By running analytics and functions locally on the DragonBoard 410c, the demo illustrates the benefits of edge computing in a wide-area, outdoor environment.

Demo 2: Manufacturing/Production
Next, suppose you wanted to monitor conditions in a manufacturing environment. We developed a demo to simulate conditions inside the winery.

Qualcomm IIoT agriculture demo monitoring conditions

This time we use a gateway device, sensor, beacon and AWS IoT Core services.

  • The sensor on the wine cask monitors temperature. We shoot compressed air at the sensor to simulate a sharp drop in temperature. That triggers an adjustment in the climate control system.
  • The Qualcomm Bluetooth Low Energy (BLE) beacon from the CSR1010 Development Kit is attached to a shipping pallet. When we move the pallet by hand, the gateway detects changes in the beacon’s signal strength to impute a change in the pallet’s location and uses a cloud-based app to send a departure notice.

The temperature sensor and beacon communicate with an Advantech EPC-R4760 ARM-Based Box Computer powered by the Snapdragon 410E processor. The gateway edge computing device uses AWS IoT Core in the cloud to engage climate control, record outgoing shipments of wine and update the dashboard displayed above the model, as shown below.

Chart of Qualcomm software sending data to networks in the cloud

So, you can use Qualcomm Technologies’ solutions/software to hand data off over local and wide area networks to the cloud for processing on AWS IoT, or use AWS Greengrass for local processing on the edge.

Demo 3: Logistics
Finally, you can implement long-range asset management and tracking with an LTE IoT cellular module that communicates with a fleet management service. Our demo simulates wine on a pallet and a dashboard that tracks conditions of the shipment as the wine goes to a commercial store.

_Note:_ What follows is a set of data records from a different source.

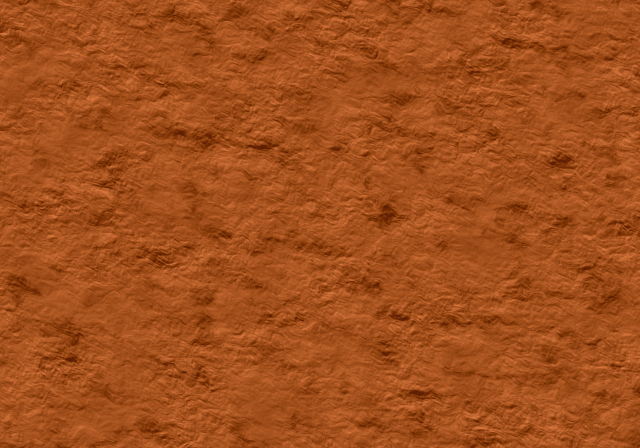
Write a WebGL 2 fragment shader that draws this texture.

```glsl
#version 300 es
precision highp float;
// Rough rust-orange rock with shallow dark hollows and fine crinkled relief.

uniform vec2 u_resolution;
out vec4 fragColor;

// Random unit gradient for a lattice point
vec2 gradient(vec2 cell) {
    uvec2 q = uvec2(ivec2(cell) + 4096);
    uint h = q.x * 73856093u ^ q.y * 19349663u;
    h = (h ^ (h >> 15)) * 739981u;
    h = (h ^ (h >> 13)) * 668265u;
    h ^= h >> 16;
    float angle = float(h & 65535u) / 65536.0 * 6.28319;
    return vec2(cos(angle), sin(angle));
}

float gradientNoise(vec2 p) {
    vec2 i = floor(p), f = p - i;
    vec2 u = f * f * f * (f * (f * 6.0 - 15.0) + 10.0);
    float a = dot(gradient(i), f);
    float b = dot(gradient(i + vec2(1, 0)), f - vec2(1, 0));
    float c = dot(gradient(i + vec2(0, 1)), f - vec2(0, 1));
    float d = dot(gradient(i + vec2(1, 1)), f - vec2(1, 1));
    return mix(mix(a, b, u.x), mix(c, d, u.x), u.y);
}

const mat2 TURN = mat2(0.8, 0.6, -0.6, 0.8);

float fbm(vec2 p) {
    float sum = 0.0, amp = 1.0;
    for (int i = 0; i < 4; i++) {
        sum += amp * gradientNoise(p);
        p = TURN * p * 2.03 + 17.3;
        amp *= 0.55;
    }
    return sum;
}

// Creased surface height, slightly wider than tall
float crinkle(vec2 p) {
    p = vec2(p.x * 0.75, p.y + 0.2 * p.x) * 24.0;
    float sum = 0.0, amp = 1.0;
    for (int i = 0; i < 4; i++) {
        float n = gradientNoise(p);
        sum += amp * mix(n, 1.3 * abs(n), 0.7);
        p = TURN * p * 1.85 + 9.7;
        amp *= 0.62;
    }
    return sum;
}

void main() {
    vec2 p = gl_FragCoord.xy / u_resolution.y;

    // Ragged edges for all shapes
    vec2 warp = vec2(gradientNoise(p * 27.0 + 3.1), gradientNoise(p * 31.0 + 41.7));
    vec2 q = p + warp * vec2(0.02, 0.012);

    // Flat, wide hollows and softer mottling
    float hollow = smoothstep(0.0, 0.65, fbm(vec2(q.x * 10.0, q.y * 19.0 + q.x * 3.0)));
    float mottle = fbm(vec2(q.x * 11.0, q.y * 15.0) + 61.0);

    // Roughness varies from smooth flats to broken ground
    float rough = 0.85 + 0.9 * gradientNoise(p * vec2(6.0, 8.0) + 23.0) + 0.5 * hollow;

    // Light falling across the creases
    vec2 toLight = vec2(-0.0008, 0.0017);
    vec2 s = p + warp * 0.008;
    float relief = crinkle(s - toLight) - crinkle(s + toLight);

    float tone = 0.22 - 2.0 * hollow + 1.2 * mottle;
    tone += relief * 9.0 * max(rough, 0.35);
    tone = clamp(tone, -4.2, 3.0);

    vec3 colour = vec3(0.64, 0.313, 0.112) + tone * vec3(0.064, 0.047, 0.041);
    fragColor = vec4(max(colour, vec3(0.3, 0.12, 0.015)), 1.0);
}
```
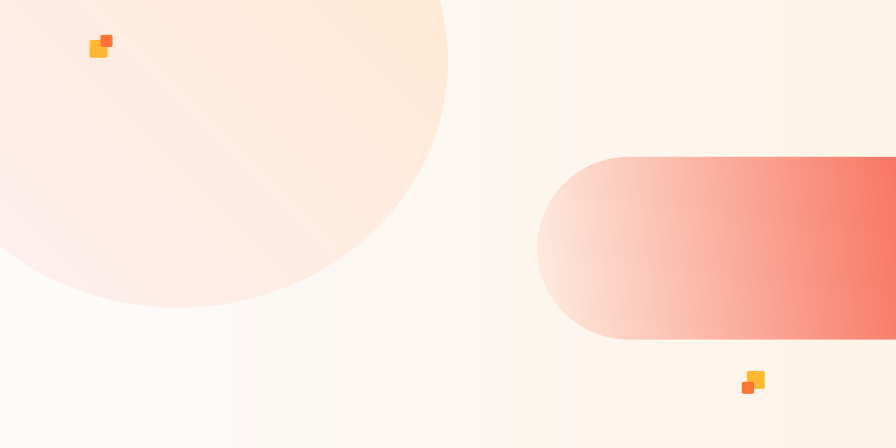
Give the GLSL for this background, as a Shadertoy shader.

```glsl
// Pale warm backdrop with a large peach ellipse at upper left, a coral
// capsule running off the right edge, and two pairs of rounded tiles.
// Each shape is a signed distance, filled with a linear gradient.

#define ELLIPSE_CENTER vec2(0.398, 0.865)
#define ELLIPSE_RADII  vec2(0.602, 0.552)
#define CAPSULE_START  vec2(1.403, 0.446)
#define CAPSULE_RADIUS 0.204
#define CAPSULE_TILT   0.13
#define BIG_TILE       0.0200
#define SMALL_TILE     0.0136
#define TILE_OFFSET    0.0176
#define TILE_ROUNDING  0.0045

const vec3 AMBER  = vec3(1.0, 0.72, 0.20);
const vec3 ORANGE = vec3(1.0, 0.45, 0.215);

// Approximate distance to an ellipse, accurate near its edge
float ellipseDistance(vec2 p, vec2 radii) {
    float k = length(p / radii);
    float slope = length(p / (radii * radii));
    return k * (k - 1.0) / max(slope, 1e-4);
}

// Capsule that extends without end to the right
float capsuleDistance(vec2 p, float radius) {
    return length(vec2(min(p.x, 0.0), p.y)) - radius;
}

float tileDistance(vec2 p, float halfSize) {
    vec2 q = abs(p) - halfSize + TILE_ROUNDING;
    return length(max(q, 0.0)) + min(max(q.x, q.y), 0.0) - TILE_ROUNDING;
}

// Antialiased coverage, one pixel wide
float coverage(float dist) {
    return clamp(0.5 - dist * iResolution.y, 0.0, 1.0);
}

vec3 backdropColor(vec2 p) {
    vec3 color = mix(vec3(0.992, 0.982, 0.982), vec3(0.989, 0.968, 0.943),
                     smoothstep(0.0, 1.0, p.x));
    color = mix(color, vec3(0.995, 0.961, 0.934), smoothstep(0.95, 1.4, p.x));
    return mix(color, vec3(0.992, 0.957, 0.908), smoothstep(1.4, 1.95, p.x));
}

vec3 ellipseColor(vec2 p) {
    float t = clamp((p.x + p.y - 0.45) / 1.4, 0.0, 1.0);
    return mix(vec3(0.996, 0.934, 0.930), vec3(1.0, 0.918, 0.845), t);
}

vec3 capsuleColor(vec2 p) {
    float along = p.x + CAPSULE_TILT * (p.y - CAPSULE_START.y);
    float t = clamp((along - 1.2) / 0.82, 0.0, 1.0);
    return mix(vec3(0.992, 0.914, 0.868), vec3(0.973, 0.470, 0.395), t);
}

void mainImage(out vec4 fragColor, in vec2 fragCoord) {
    vec2 p = fragCoord / iResolution.y;

    // Backdrop and the two large shapes
    vec3 color = backdropColor(p);
    color = mix(color, ellipseColor(p),
                coverage(ellipseDistance(p - ELLIPSE_CENTER, ELLIPSE_RADII)));
    color = mix(color, capsuleColor(p),
                coverage(capsuleDistance(p - CAPSULE_START, CAPSULE_RADIUS)));

    // Tile pairs, the second turned by half a circle
    for (int i = 0; i < 2; i++) {
        vec2 center = i == 0 ? vec2(0.220, 0.891) : vec2(1.687, 0.152);
        vec2 q = (p - center) * (i == 0 ? 1.0 : -1.0);
        color = mix(color, AMBER, coverage(tileDistance(q, BIG_TILE)));
        color = mix(color, ORANGE,
                    coverage(tileDistance(q - TILE_OFFSET, SMALL_TILE)));
    }

    fragColor = vec4(color, 1.0);
}
```
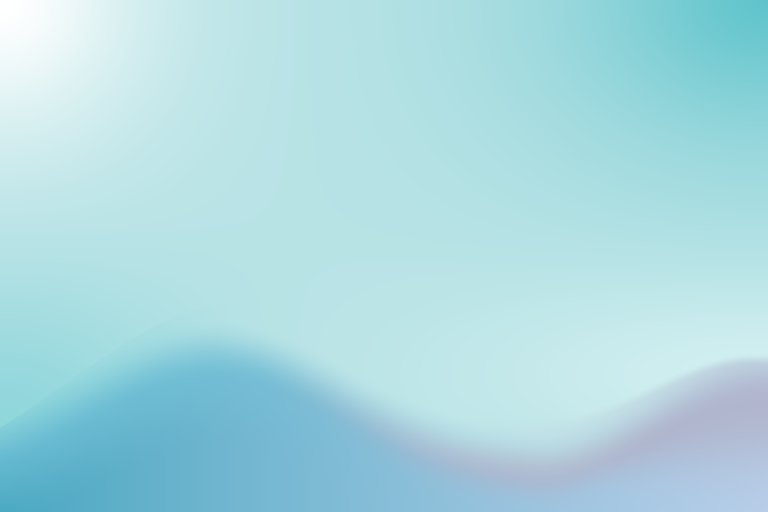
Give the GLSL for this background, as a Shadertoy shader.

```glsl
#define SKY_COLOR vec3(0.725, 0.890, 0.900)
#define TEAL_COLOR vec3(0.380, 0.770, 0.800)
#define AQUA_COLOR vec3(0.560, 0.840, 0.860)
#define MIST_COLOR vec3(0.840, 0.945, 0.950)
#define DEEP_COLOR vec3(0.270, 0.650, 0.750)
#define LAGOON_COLOR vec3(0.460, 0.770, 0.850)
#define LILAC_COLOR vec3(0.720, 0.810, 0.915)
#define MAUVE_COLOR vec3(0.690, 0.705, 0.795)
#define WAVE_SOFTNESS 0.06
#define VEIL_STRENGTH 0.30

float bell(float x) {
    return exp(-x * x);
}

float glow(vec2 p, vec2 center, vec2 size, float power) {
    return exp(-pow(length((p - center) / size), power));
}

// Middle height of the soft wave
float waveHeight(float x) {
    return 0.10 + 0.22 * bell((x - 0.28) / 0.23) + 0.19 * smoothstep(0.70, 1.0, x);
}

// Heights of the thin veils above the wave
float leftVeilHeight(float x) {
    return 0.41 * bell((x - 0.32) / 0.335);
}

float rightVeilHeight(float x) {
    float dip = max(0.716 - x, 0.0);
    return 0.176 + 3.3 * dip * dip + 0.127 * smoothstep(0.71, 0.98, x);
}

vec3 skyColor(vec2 p) {
    vec3 color = SKY_COLOR;
    color = mix(color, AQUA_COLOR, glow(p, vec2(0.0, 0.15), vec2(0.24, 0.30), 2.0));
    color = mix(color, MIST_COLOR, 0.9 * glow(p, vec2(1.0, 0.28), vec2(0.38, 0.19), 2.0));
    color = mix(color, TEAL_COLOR, glow(p, vec2(1.0), vec2(0.27, 0.30), 1.5));
    return mix(color, vec3(1.0), glow(p, vec2(0.0, 1.0), vec2(0.187, 0.28), 1.7));
}

vec3 waveColor(vec2 p, float height) {
    // Blue depths run into lilac along the canvas
    vec3 color = mix(DEEP_COLOR, LILAC_COLOR, pow(p.x, 0.8));
    float nearTop = smoothstep(-0.20, 0.0, p.y - height);
    color = mix(color, LAGOON_COLOR, 0.75 * nearTop * (1.0 - smoothstep(0.2, 0.6, p.x)));

    // Mauve band under the crest, wider at the right
    float rise = smoothstep(0.75, 1.0, p.x);
    float ridge = height - 0.02 - 0.06 * rise;
    float band = bell((p.y - ridge) / mix(0.05, 0.12, rise));
    return mix(color, MAUVE_COLOR, 0.9 * band * smoothstep(0.32, 0.70, p.x));
}

void mainImage(out vec4 fragColor, in vec2 fragCoord) {
    vec2 p = fragCoord / iResolution.xy;
    float pixel = 1.0 / iResolution.y;
    float height = waveHeight(p.x);
    float leftDepth = leftVeilHeight(p.x) - p.y;
    float rightDepth = rightVeilHeight(p.x) - p.y;
    float leftFade = 1.0 - smoothstep(0.12, 0.33, p.x);
    float rightFade = smoothstep(0.58, 0.95, p.x);

    // Veil edges
    float leftVeil = smoothstep(-pixel, pixel, leftDepth);
    float rightVeil = smoothstep(-0.008, 0.016, rightDepth);
    vec3 color = skyColor(p);
    color = mix(color, AQUA_COLOR, VEIL_STRENGTH * leftVeil * leftFade);
    color = mix(color, MAUVE_COLOR, VEIL_STRENGTH * rightVeil * rightFade);

    // Soft wave body, cut off by the veils at both sides
    float body = smoothstep(-WAVE_SOFTNESS, WAVE_SOFTNESS, height - p.y);
    body *= mix(1.0, leftVeil, leftFade) * mix(1.0, rightVeil, rightFade);
    color = mix(color, waveColor(p, height), body);

    fragColor = vec4(color, 1.0);
}
```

  • The demo uses GPS to track the current geographic location of the wine on a map, showing events like unscheduled stops and on-time delivery.
  • A sensor on the pallet records increases or decreases in temperature and sends an alert if the shipment is outside of an acceptable range.
  • Another sensor records shock and vibration, with geo-coding for chain of custody. That way, the time and location data is preserved should the shipment be dropped or damaged in transit.

The tracking device is built around Sierra Wireless’ mangOH Red development board and WP Series IoT modules, with Qualcomm MDM9206 modem from Qualcomm Technologies. The device uses the integrated application processor to run pre-integrated open source Linux application framework and cloud services.

The demo highlights the possible cost-saving integration between modem and application processor, the potential to cover hard-to-reach locations deep inside buildings and in rural areas, and LTE connectivity with IoT products now and well into the future.

What will you create?
We’ve built additional demos that cover even more of the end-to-end path of wine production, showing hand-held devices that scan the product when it comes into the distribution center. And, to illustrate IIoT in retail, we have other demos that model physical traffic inside the store (lingering, hot spots), smart shelf merchandising and point of sale (PoS).

If your organization depends on industrial control, automation, metering, condition monitoring, asset management or tracking - as most organizations do - then have a look at the webinar series Developing for Industrial IoT with Linux OS on DragonBoard 410c. It’s a good way to start aligning your business processes to take advantage of Qualcomm Technologies hardware and cloud software designed for IIoT.

Also, look for us at Embedded World in Nuremburg, February 27 - March 1. We’ll be there with these and other demos.